--- What the exercise asks ---
Aside from the pictures, the entries should be given again exactly.

[Dataset items]
<<<<

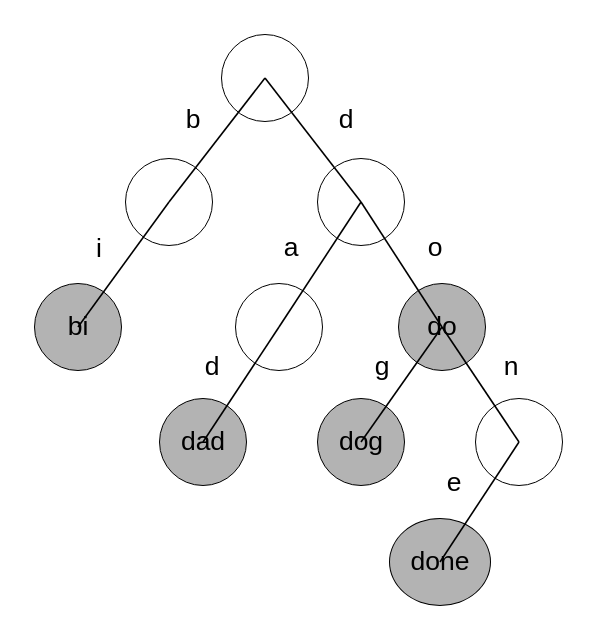
<!DOCTYPE html>
<html lang="en">
<head>
<meta charset="utf-8">
<title>Trie diagram</title>
<style>
  :root {
    --paper: #ffffff;
    --ink: #000000;
    --word-fill: #b3b3b3;
  }
  * { box-sizing: border-box; }
  html, body { margin: 0; background: var(--paper); overflow: hidden; }
  .trie {
    position: relative;
    width: 598px;
    height: 640px;
    overflow: hidden;
    color: var(--ink);
    font: 26.5px/30px "Liberation Sans", Arial, sans-serif;
  }
  .node, .edge-label {
    position: absolute;
    left: var(--x);
    top: var(--y);
    transform: translate(-50%, -50%);
  }
  .node {
    display: flex;
    align-items: center;
    justify-content: center;
    width: 88px;
    height: 88px;
    padding-bottom: 2px;
    border: 1.6px solid var(--ink);
    border-radius: 50%;
    background: var(--paper);
  }
  .word { background: var(--word-fill); }
  .wide { width: 102px; }
  .edges { position: absolute; inset: 0; fill: none; stroke: var(--ink); stroke-width: 1.6; }
</style>
</head>
<body>
<main class="trie">
  <div class="node" style="--x:265px; --y:78px"></div>
  <div class="node" style="--x:169px; --y:202px"></div>
  <div class="node" style="--x:361px; --y:202px"></div>
  <div class="node word" style="--x:78px; --y:327px">bi</div>
  <div class="node" style="--x:279px; --y:327px"></div>
  <div class="node word" style="--x:442px; --y:327px">do</div>
  <div class="node word" style="--x:203px; --y:442px">dad</div>
  <div class="node word" style="--x:361px; --y:442px">dog</div>
  <div class="node" style="--x:519px; --y:442px"></div>
  <div class="node word wide" style="--x:440px; --y:562px">done</div>

  <svg class="edges" width="598" height="640" viewBox="0 0 598 640" aria-hidden="true">
    <line x1="265" y1="78" x2="169" y2="202"/>
    <line x1="265" y1="78" x2="361" y2="202"/>
    <line x1="169" y1="202" x2="78" y2="327"/>
    <line x1="361" y1="202" x2="279" y2="327"/>
    <line x1="361" y1="202" x2="442" y2="327"/>
    <line x1="279" y1="327" x2="203" y2="442"/>
    <line x1="442" y1="327" x2="361" y2="442"/>
    <line x1="442" y1="327" x2="519" y2="442"/>
    <line x1="519" y1="442" x2="440" y2="562"/>
  </svg>

  <span class="edge-label" style="--x:193px; --y:119px">b</span>
  <span class="edge-label" style="--x:346px; --y:119px">d</span>
  <span class="edge-label" style="--x:99px; --y:248px">i</span>
  <span class="edge-label" style="--x:291px; --y:247px">a</span>
  <span class="edge-label" style="--x:435px; --y:247px">o</span>
  <span class="edge-label" style="--x:212px; --y:366px">d</span>
  <span class="edge-label" style="--x:382px; --y:366px">g</span>
  <span class="edge-label" style="--x:511px; --y:366px">n</span>
  <span class="edge-label" style="--x:454px; --y:482px">e</span>
</main>
</body>
</html>
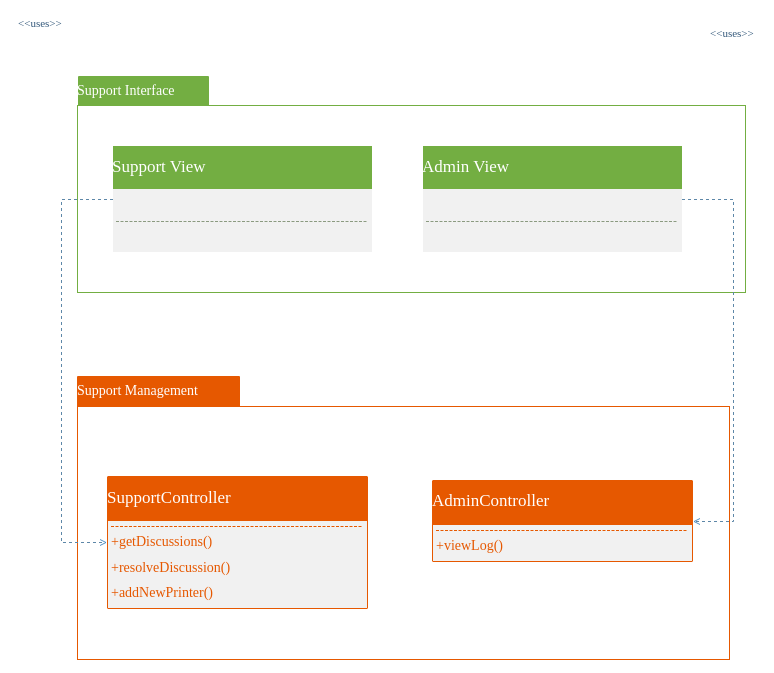
<!DOCTYPE html>
<html lang="en">
<head>
<meta charset="utf-8">
<title>Support package diagram</title>
<style>
:root {
  --green: #73ae42;
  --orange: #e65800;
  --panel: #f1f1f1;
  --link: #4f8fc4;
  --label: #33587a;
}
* { box-sizing: border-box; margin: 0; padding: 0; }
html, body { width: 774px; height: 673px; overflow: hidden; background: #fff; }
.diagram {
  position: relative; width: 774px; height: 673px; overflow: hidden;
  font-family: "Liberation Serif", "Noto Serif", serif;
  white-space: nowrap;
}
.package, .tab, .class, .uses, .links { position: absolute; }
.interface, .view { --tone: var(--green); }
.management, .controller { --tone: var(--orange); }
.package { border: 1px solid var(--tone); }
.tab {
  display: flex; align-items: center;
  background: var(--tone); color: #fff;
  font-size: 14px; font-weight: 400; border-radius: 1px 1px 0 0;
}
.package.interface { left: 77px; top: 105px; width: 669px; height: 188px; }
.tab.interface { left: 78px; top: 76px; width: 131px; height: 29px; text-indent: -1px; }
.package.management { left: 77px; top: 406px; width: 653px; height: 254px; }
.tab.management { left: 77px; top: 376px; width: 163px; height: 30px; }
.class { display: flex; flex-direction: column; background: var(--panel); }
.class h2 {
  flex: none; display: flex; align-items: center;
  background: var(--tone); color: #fff;
  font-size: 17px; font-weight: 400;
}
.view { width: 259px; height: 106px; top: 146px; }
.view h2 { height: 43px; text-indent: -1px; padding-bottom: 1px; }
.support-view { left: 113px; }
.admin-view { left: 423px; }
.controller { width: 261px; border: 1px solid var(--tone); border-radius: 1px; }
.controller h2 { height: 44px; text-indent: -1px; padding-bottom: 2px; }
.support-controller { left: 107px; top: 476px; height: 133px; }
.admin-controller { left: 432px; top: 480px; height: 82px; }
.admin-controller h2 { padding-bottom: 4px; }
.methods { list-style: none; padding: 8px 0 0 3px; color: var(--orange); font-size: 14px; line-height: 25.5px; }
.uses { color: var(--label); font-size: 11px; line-height: 13px; }
.uses-support { left: 18px; top: 17px; }
.uses-admin { left: 710px; top: 27px; }
.links { left: 0; top: 0; }
</style>
</head>
<body>
<main class="diagram">
  <p class="uses uses-support">&lt;&lt;uses&gt;&gt;</p>
  <p class="uses uses-admin">&lt;&lt;uses&gt;&gt;</p>

  <div class="package interface"></div>
  <h1 class="tab interface">Support Interface</h1>
  <section class="class view support-view"><h2>Support View</h2></section>
  <section class="class view admin-view"><h2>Admin View</h2></section>

  <div class="package management"></div>
  <h1 class="tab management">Support Management</h1>
  <section class="class controller support-controller">
    <h2>SupportController</h2>
    <ul class="methods">
      <li>+getDiscussions()</li>
      <li>+resolveDiscussion()</li>
      <li>+addNewPrinter()</li>
    </ul>
  </section>
  <section class="class controller admin-controller">
    <h2>AdminController</h2>
    <ul class="methods">
      <li>+viewLog()</li>
    </ul>
  </section>

  <svg class="links" width="774" height="673" viewBox="0 0 774 673" fill="none" aria-hidden="true">
    <g class="dividers" stroke-dasharray="3 1.5">
      <g stroke="#73ae42">
        <path d="M116 221.5H367M426 221.5H677" stroke="#8b9a80"/>
      </g>
      <path d="M111 526.5H362M436 530.5H687" stroke="var(--orange)"/>
    </g>
    <g class="connectors" stroke="var(--link)">
      <path d="M113 199.5H61.5V542.5H106" stroke="#5d87a8" stroke-dasharray="3 3"/>
      <path d="M682 199.5H733.5V521.5H694" stroke="#5d87a8" stroke-dasharray="3 3"/>
      <path d="M100 539.5L106 542.5L100 545.5M700 518.5L694 521.5L700 524.5"/>
    </g>
  </svg>
</main>
</body>
</html>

>>>>

--- Task response ---
<!DOCTYPE html>
<html lang="en">
<head>
<meta charset="utf-8">
<title>Trie diagram</title>
<style>
  :root {
    --paper: #ffffff;
    --ink: #000000;
    --word-fill: #b3b3b3;
  }
  * { box-sizing: border-box; }
  html, body { margin: 0; background: var(--paper); overflow: hidden; }
  .trie {
    position: relative;
    width: 598px;
    height: 640px;
    overflow: hidden;
    color: var(--ink);
    font: 26.5px/30px "Liberation Sans", Arial, sans-serif;
  }
  .node, .edge-label {
    position: absolute;
    left: var(--x);
    top: var(--y);
    transform: translate(-50%, -50%);
  }
  .node {
    display: flex;
    align-items: center;
    justify-content: center;
    width: 88px;
    height: 88px;
    padding-bottom: 2px;
    border: 1.6px solid var(--ink);
    border-radius: 50%;
    background: var(--paper);
  }
  .word { background: var(--word-fill); }
  .wide { width: 102px; }
  .edges { position: absolute; inset: 0; fill: none; stroke: var(--ink); stroke-width: 1.6; }
</style>
</head>
<body>
<main class="trie">
  <div class="node" style="--x:265px; --y:78px"></div>
  <div class="node" style="--x:169px; --y:202px"></div>
  <div class="node" style="--x:361px; --y:202px"></div>
  <div class="node word" style="--x:78px; --y:327px">bi</div>
  <div class="node" style="--x:279px; --y:327px"></div>
  <div class="node word" style="--x:442px; --y:327px">do</div>
  <div class="node word" style="--x:203px; --y:442px">dad</div>
  <div class="node word" style="--x:361px; --y:442px">dog</div>
  <div class="node" style="--x:519px; --y:442px"></div>
  <div class="node word wide" style="--x:440px; --y:562px">done</div>

  <svg class="edges" width="598" height="640" viewBox="0 0 598 640" aria-hidden="true">
    <line x1="265" y1="78" x2="169" y2="202"/>
    <line x1="265" y1="78" x2="361" y2="202"/>
    <line x1="169" y1="202" x2="78" y2="327"/>
    <line x1="361" y1="202" x2="279" y2="327"/>
    <line x1="361" y1="202" x2="442" y2="327"/>
    <line x1="279" y1="327" x2="203" y2="442"/>
    <line x1="442" y1="327" x2="361" y2="442"/>
    <line x1="442" y1="327" x2="519" y2="442"/>
    <line x1="519" y1="442" x2="440" y2="562"/>
  </svg>

  <span class="edge-label" style="--x:193px; --y:119px">b</span>
  <span class="edge-label" style="--x:346px; --y:119px">d</span>
  <span class="edge-label" style="--x:99px; --y:248px">i</span>
  <span class="edge-label" style="--x:291px; --y:247px">a</span>
  <span class="edge-label" style="--x:435px; --y:247px">o</span>
  <span class="edge-label" style="--x:212px; --y:366px">d</span>
  <span class="edge-label" style="--x:382px; --y:366px">g</span>
  <span class="edge-label" style="--x:511px; --y:366px">n</span>
  <span class="edge-label" style="--x:454px; --y:482px">e</span>
</main>
</body>
</html>
<!DOCTYPE html>
<html lang="en">
<head>
<meta charset="utf-8">
<title>Support package diagram</title>
<style>
:root {
  --green: #73ae42;
  --orange: #e65800;
  --panel: #f1f1f1;
  --link: #4f8fc4;
  --label: #33587a;
}
* { box-sizing: border-box; margin: 0; padding: 0; }
html, body { width: 774px; height: 673px; overflow: hidden; background: #fff; }
.diagram {
  position: relative; width: 774px; height: 673px; overflow: hidden;
  font-family: "Liberation Serif", "Noto Serif", serif;
  white-space: nowrap;
}
.package, .tab, .class, .uses, .links { position: absolute; }
.interface, .view { --tone: var(--green); }
.management, .controller { --tone: var(--orange); }
.package { border: 1px solid var(--tone); }
.tab {
  display: flex; align-items: center;
  background: var(--tone); color: #fff;
  font-size: 14px; font-weight: 400; border-radius: 1px 1px 0 0;
}
.package.interface { left: 77px; top: 105px; width: 669px; height: 188px; }
.tab.interface { left: 78px; top: 76px; width: 131px; height: 29px; text-indent: -1px; }
.package.management { left: 77px; top: 406px; width: 653px; height: 254px; }
.tab.management { left: 77px; top: 376px; width: 163px; height: 30px; }
.class { display: flex; flex-direction: column; background: var(--panel); }
.class h2 {
  flex: none; display: flex; align-items: center;
  background: var(--tone); color: #fff;
  font-size: 17px; font-weight: 400;
}
.view { width: 259px; height: 106px; top: 146px; }
.view h2 { height: 43px; text-indent: -1px; padding-bottom: 1px; }
.support-view { left: 113px; }
.admin-view { left: 423px; }
.controller { width: 261px; border: 1px solid var(--tone); border-radius: 1px; }
.controller h2 { height: 44px; text-indent: -1px; padding-bottom: 2px; }
.support-controller { left: 107px; top: 476px; height: 133px; }
.admin-controller { left: 432px; top: 480px; height: 82px; }
.admin-controller h2 { padding-bottom: 4px; }
.methods { list-style: none; padding: 8px 0 0 3px; color: var(--orange); font-size: 14px; line-height: 25.5px; }
.uses { color: var(--label); font-size: 11px; line-height: 13px; }
.uses-support { left: 18px; top: 17px; }
.uses-admin { left: 710px; top: 27px; }
.links { left: 0; top: 0; }
</style>
</head>
<body>
<main class="diagram">
  <p class="uses uses-support">&lt;&lt;uses&gt;&gt;</p>
  <p class="uses uses-admin">&lt;&lt;uses&gt;&gt;</p>

  <div class="package interface"></div>
  <h1 class="tab interface">Support Interface</h1>
  <section class="class view support-view"><h2>Support View</h2></section>
  <section class="class view admin-view"><h2>Admin View</h2></section>

  <div class="package management"></div>
  <h1 class="tab management">Support Management</h1>
  <section class="class controller support-controller">
    <h2>SupportController</h2>
    <ul class="methods">
      <li>+getDiscussions()</li>
      <li>+resolveDiscussion()</li>
      <li>+addNewPrinter()</li>
    </ul>
  </section>
  <section class="class controller admin-controller">
    <h2>AdminController</h2>
    <ul class="methods">
      <li>+viewLog()</li>
    </ul>
  </section>

  <svg class="links" width="774" height="673" viewBox="0 0 774 673" fill="none" aria-hidden="true">
    <g class="dividers" stroke-dasharray="3 1.5">
      <g stroke="#73ae42">
        <path d="M116 221.5H367M426 221.5H677" stroke="#8b9a80"/>
      </g>
      <path d="M111 526.5H362M436 530.5H687" stroke="var(--orange)"/>
    </g>
    <g class="connectors" stroke="var(--link)">
      <path d="M113 199.5H61.5V542.5H106" stroke="#5d87a8" stroke-dasharray="3 3"/>
      <path d="M682 199.5H733.5V521.5H694" stroke="#5d87a8" stroke-dasharray="3 3"/>
      <path d="M100 539.5L106 542.5L100 545.5M700 518.5L694 521.5L700 524.5"/>
    </g>
  </svg>
</main>
</body>
</html>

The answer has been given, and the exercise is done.